BEGIN
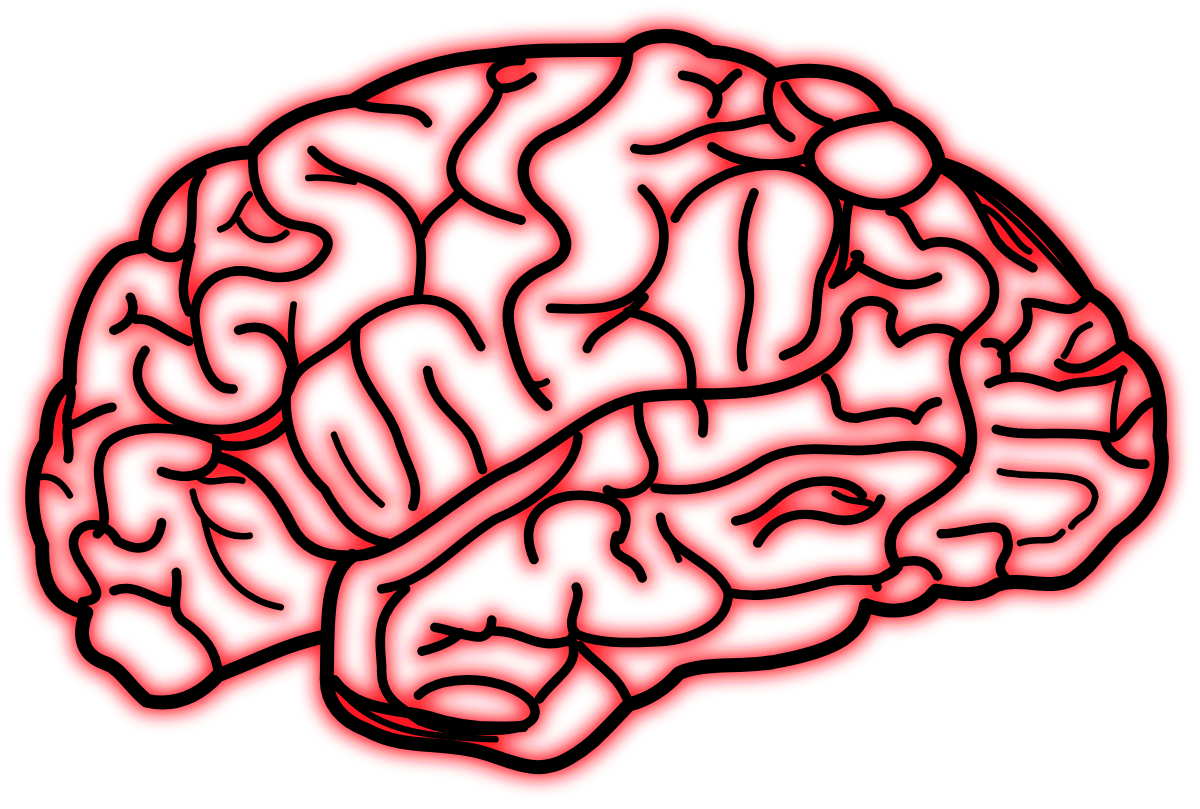
<!DOCTYPE html>
<html lang="en">
<head>
<meta charset="utf-8">
<title>Brain, side view</title>
<style>
:root { --paper: #ffffff; --ink: #000000; --glow: #ff1420; }
html, body { margin: 0; width: 1200px; height: 809px; overflow: hidden; background: var(--paper); }
.brain { display: block; width: 1200px; height: 809px; }
.lines { fill: none; stroke-linecap: round; stroke-linejoin: round; }
.outline { stroke-width: 7.6; }
.fissures { stroke-width: 6.2; }
.folds { stroke-width: 5.2; }
.creases { stroke-width: 3.6; }
.glow { stroke: var(--glow); }
.ink { stroke: var(--ink); }
</style>
</head>
<body>
<svg class="brain" viewBox="0 0 654 441" role="img" aria-label="Side view of a human brain in black line with a red glow">
  <defs>
    <filter id="red-glow" filterUnits="userSpaceOnUse" x="-20" y="-20" width="694" height="481">
      <feMorphology operator="dilate" radius="2.2"/>
      <feGaussianBlur stdDeviation="5"/>
    </filter>
    <g id="brain-lines" class="lines">
      <g class="outline">
        <path id="cerebrum-edge" d="M137 83C148 69 165 58 192 55C214 41 240 32 270 30C294 26 320 28 342 27C352 17 372 17 387 28C402 29 414 34 422 41C450 34 477 43 484 61C501 67 510 77 512 89C542 97 574 126 594 160C607 167 610 176 612 187C628 196 634 211 632 238C637 261 627 279 609 291C600 300 594 310 584 316C571 322 556 314 543 319C532 327 520 323 510 322C501 334 486 335 472 330"/>
        <path id="temporal-edge" d="M472 330C469 349 449 356 421 361C400 364 383 361 370 367C362 376 354 381 343 384C332 395 323 407 307 415C291 423 277 414 262 410C240 404 220 409 200 398C186 393 178 383 178 370C179 345 176 314 192 303"/>
        <path id="frontal-edge" d="M177 347C156 351 138 361 119 368C107 381 94 385 80 382C70 374 66 364 56 361C43 356 43 344 47 334C29 330 22 318 23 297C14 277 17 253 25 241C25 224 30 213 38 208C37 184 47 153 63 139C68 135 74 135 79 134C79 111 101 84 137 83"/>
      </g>
      <g class="fissures">
        <path d="M118 249C137 253 149 267 159 287C166 301 180 304 194 303C221 301 249 268 281 254C305 241 322 223 347 217C376 212 407 219 435 207C454 199 465 189 461 174"/>
        <path d="M342 28C343 45 322 64 299 74C282 83 281 99 294 112C311 126 313 138 299 145C281 153 274 164 278 181C282 198 286 210 298 221"/>
        <path d="M512 89C504 110 484 116 464 108C450 103 440 94 441 83C445 69 466 65 484 63"/>
        <path d="M524 184C514 199 526 213 529 232C533 256 514 268 500 276C486 284 481 296 489 309"/>
        <path d="M182 371C194 388 217 386 235 391C253 397 271 397 285 396"/>
      </g>
      <g class="folds">
        <path d="M138 83C136 105 147 121 163 123C174 124 181 129 178 136C170 151 154 154 140 149C119 143 102 158 107 180C110 200 116 213 127 212"/>
        <path d="M79 134C88 142 100 144 103 131C107 115 101 105 110 94"/>
        <path d="M104 134C101 149 97 159 103 170M62 180C70 177 75 170 71 162M74 174C84 173 90 181 103 186"/>
        <path d="M79 191C68 207 80 224 101 231C125 239 151 231 159 209C163 196 181 194 194 178C208 166 230 158 245 167C254 172 257 181 262 189"/>
        <path d="M130 180C144 175 155 182 159 200C151 223 159 250 177 267C186 283 194 293 211 296"/>
        <path d="M194 179C190 207 211 219 217 239C221 253 230 264 225 276"/>
        <path d="M233 202C236 222 251 227 257 239C261 247 261 251 263 256"/>
        <path d="M170 82C182 96 200 95 214 106C229 118 232 132 228 160"/>
        <path d="M192 55C206 63 226 55 233 67"/>
        <path d="M230 128C234 116 245 112 250 105M284 120C266 115 244 107 246 90C249 72 269 65 272 48C263 42 268 33 284 33M272 48C280 49 286 45 290 42"/>
        <path d="M350 103C367 119 364 141 352 155C340 170 322 169 300 168"/>
        <path d="M320 190C325 177 338 178 351 162M342 170C362 174 378 183 377 211"/>
        <path d="M368 119C374 107 383 101 396 95C414 88 434 87 449 101C463 115 456 134 448 149C443 162 448 178 439 187C435 192 430 192 427 194"/>
        <path d="M346 81C366 86 374 69 397 69C407 68 415 64 420 65"/>
        <path d="M372 41C385 43 397 49 388 62M391 49C397 47 397 42 402 40M422 41C415 53 419 69 431 75M428 47C434 59 444 65 452 67M388 80C403 90 423 92 440 86"/>
        <path d="M463 109C458 127 464 139 454 155M455 154C467 149 472 137 466 139M466 144C479 151 492 161 511 151"/>
        <path d="M485 115C496 115 496 129 503 134C520 126 542 142 542 157C543 172 532 175 525 184"/>
        <path d="M511 91C530 99 534 116 543 131C549 139 556 142 563 146"/>
        <path d="M461 174C465 162 481 161 487 170C484 178 485 182 490 187C501 178 515 176 524 184"/>
        <path d="M450 206C461 219 449 227 467 228C481 225 490 222 499 228M499 229C502 223 505 220 511 219"/>
        <path d="M378 216C384 221 384 228 383 236M348 219C347 235 353 241 356 250C359 266 341 273 331 267"/>
        <path d="M208 321C232 318 247 297 270 283C292 274 314 256 315 238"/>
        <path d="M291 305C280 279 302 266 326 271C347 275 341 288 338 294M357 266C382 270 399 262 416 251C439 239 460 249 484 244C504 241 519 244 526 256"/>
        <path d="M336 292C331 307 346 301 350 315M360 282C362 302 389 304 397 323C415 327 433 322 448 318C464 313 474 321 488 311"/>
        <path d="M397 323C397 341 376 350 354 350C334 351 320 349 313 345C308 337 318 327 314 320"/>
        <path d="M221 321C204 336 207 348 208 364C207 381 219 386 229 393M230 355C238 353 246 350 251 345M237 342C254 345 267 354 268 338M268 344C283 343 291 354 307 350C313 349 312 346 313 344"/>
        <path d="M228 379C242 366 276 369 289 382C297 392 286 399 264 398C253 400 239 397 229 393"/>
        <path d="M312 350C316 364 302 369 294 381M316 352C325 363 337 367 343 384"/>
        <path d="M401 284C419 281 421 269 437 264C450 260 465 263 470 270M413 296C423 279 438 278 454 283C469 286 478 278 480 272"/>
        <path d="M489 309C483 315 476 315 478 320M489 307C500 304 507 306 511 314M513 291C529 291 548 281 549 294C552 303 540 307 548 315"/>
        <path d="M537 187C547 185 549 193 548 205M546 193C554 183 564 181 559 165C572 164 585 176 593 161"/>
        <path d="M539 209C555 201 569 209 577 211C590 206 599 211 612 202M577 198C587 205 597 199 612 188"/>
        <path d="M543 234C559 239 581 234 602 238C613 242 616 224 628 219M602 238C602 246 613 254 624 253"/>
        <path d="M53 291C64 283 46 258 58 242C71 230 99 232 118 240M88 257C102 263 120 259 118 242C133 246 149 240 156 231"/>
        <path d="M45 328C65 326 39 309 40 295C42 283 58 283 64 295C76 302 86 299 88 285"/>
        <path d="M62 322C76 317 86 330 95 328M96 312C98 323 92 331 99 338C112 347 118 355 119 368"/>
        <path d="M37 208C42 219 34 224 37 232C35 239 39 243 37 250M37 232C45 231 49 224 61 222"/>
      </g>
      <g class="creases">
        <path d="M168 97C178 96 185 98 193 99M160 166C158 180 158 188 161 198M182 237C188 254 197 266 208 275"/>
        <path d="M120 125C130 122 129 112 136 106M130 120C135 131 149 134 156 127"/>
        <path d="M105 268C108 285 123 294 136 292M111 282C116 309 130 327 153 331M106 258C113 267 121 259 132 262"/>
        <path d="M411 105C404 121 403 137 408 153C411 172 401 185 405 200" stroke-width="5"/>
        <path d="M286 207C291 211 295 210 298 208M22 260C29 259 34 263 38 270"/>
        <path d="M536 113C549 119 553 134 561 137M512 90C543 106 568 134 590 160"/>
        <path d="M545 257C562 262 596 254 597 271C595 282 588 280 584 287M556 296C566 292 573 298 579 290"/>
        <path d="M580 194C585 188 583 181 594 177M612 201C608 214 606 225 607 238"/>
        <path d="M455 269C464 275 470 272 475 275M361 284C364 293 367 297 370 305"/>
        <path d="M188 379C207 399 234 402 270 403"/>
      </g>
    </g>
  </defs>
  <g class="glow" filter="url(#red-glow)"><use href="#brain-lines"/></g>
  <g class="ink"><use href="#brain-lines"/></g>
</svg>
</body>
</html>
END
=== WORK TASK ===
If the word "lines" is on a line above, return that line.

=== EXPECTED ANSWER ===
.lines { fill: none; stroke-linecap: round; stroke-linejoin: round; }
    <g id="brain-lines" class="lines">
  <g class="glow" filter="url(#red-glow)"><use href="#brain-lines"/></g>
  <g class="ink"><use href="#brain-lines"/></g>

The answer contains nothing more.